__What is required__
Starting at the first line of the material below and stopping after the line that includes "border-box; margin: 0;", write the lines out again exactly. Drop any pictures.

__Exercise material__
········

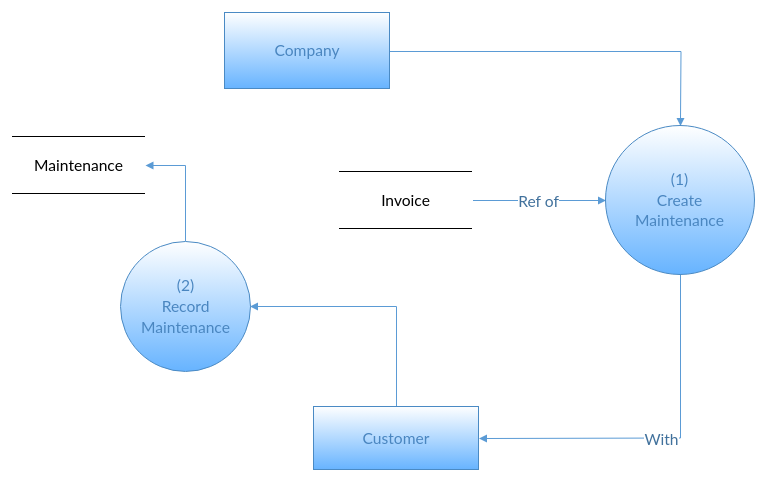
<!DOCTYPE html>
<html lang="en">
<head>
<meta charset="utf-8">
<title>Maintenance data flow diagram</title>
<style>
:root {
  --paper: #ffffff;
  --ink: #000000;
  --line: #5b9bd5;
  --outline: #4a8ac4;
  --node-text: #4a86c0;
  --flow-text: #41719c;
  --fill-top: #ffffff;
  --fill-bottom: #66b3ff;
}
* { box-sizing: border-box; margin: 0; }
html, body { width: 767px; height: 482px; overflow: hidden; background: var(--paper); }
.diagram {
  position: relative;
  width: 767px;
  height: 482px;
  font: 15.6px/20.7px Lato, "Open Sans", sans-serif;
}
.connectors { position: absolute; left: 0; top: 0; display: block; }
.connectors polyline { fill: none; stroke: var(--line); stroke-width: 1; }
.connectors polygon { fill: var(--line); }
.node {
  position: absolute;
  display: flex;
  align-items: center;
  justify-content: center;
  text-align: center;
  white-space: nowrap;
}
.entity, .process {
  color: var(--node-text);
  border: 1px solid var(--outline);
  background: linear-gradient(var(--fill-top), var(--fill-bottom)) border-box;
}
.process { border-radius: 50%; }
.store {
  width: 133px;
  height: 58px;
  color: var(--ink);
  border: solid var(--ink);
  border-width: 1px 0;
}
.flow-label { height: 20px; color: var(--flow-text); background: var(--paper); }
.company { left: 224px; top: 12px; width: 166px; height: 77px; }
.customer { left: 313px; top: 406px; width: 166px; height: 64px; }
.create { left: 605px; top: 125px; width: 150px; height: 150px; padding-right: 1px; }
.record { left: 120px; top: 241px; width: 131px; height: 131px; }
.maintenance { left: 12px; top: 136px; }
.invoice { left: 339px; top: 171px; }
.ref-of { left: 518px; top: 191px; width: 41px; }
.with { left: 644px; top: 429px; width: 35px; }
</style>
</head>
<body>
<main class="diagram">
  <svg class="connectors" width="767" height="482" viewBox="0 0 767 482" aria-hidden="true">
    <defs>
      <polygon id="arrowhead" points="0,0 -8,-4 -8,4"/>
    </defs>
    <g>
      <polyline points="390,51.5 681,51.5 680.5,119"/>
      <polyline points="473,200.5 600,200.5"/>
      <polyline points="680.5,275 680.5,438 485,438.5"/>
      <polyline points="396.5,406 396.5,306.5 257,306.5"/>
      <polyline points="185.5,241 185.5,165.5 152,165.5"/>
    </g>
    <use href="#arrowhead" transform="translate(680.5 126) rotate(90)"/>
    <use href="#arrowhead" transform="translate(606 200.5)"/>
    <use href="#arrowhead" transform="translate(479 438.5) rotate(180)"/>
    <use href="#arrowhead" transform="translate(250 306.5) rotate(180)"/>
    <use href="#arrowhead" transform="translate(145.5 165.5) rotate(180)"/>
  </svg>

  <div class="node entity company">Company</div>
  <div class="node entity customer">Customer</div>

  <div class="node process create">(1)<br>Create<br>Maintenance</div>
  <div class="node process record">(2)<br>Record<br>Maintenance</div>

  <div class="node store maintenance">Maintenance</div>
  <div class="node store invoice">Invoice</div>

  <div class="node flow-label ref-of">Ref of</div>
  <div class="node flow-label with">With</div>
</main>
</body>
</html>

········

__The answer__
<!DOCTYPE html>
<html lang="en">
<head>
<meta charset="utf-8">
<title>Maintenance data flow diagram</title>
<style>
:root {
  --paper: #ffffff;
  --ink: #000000;
  --line: #5b9bd5;
  --outline: #4a8ac4;
  --node-text: #4a86c0;
  --flow-text: #41719c;
  --fill-top: #ffffff;
  --fill-bottom: #66b3ff;
}
* { box-sizing: border-box; margin: 0; }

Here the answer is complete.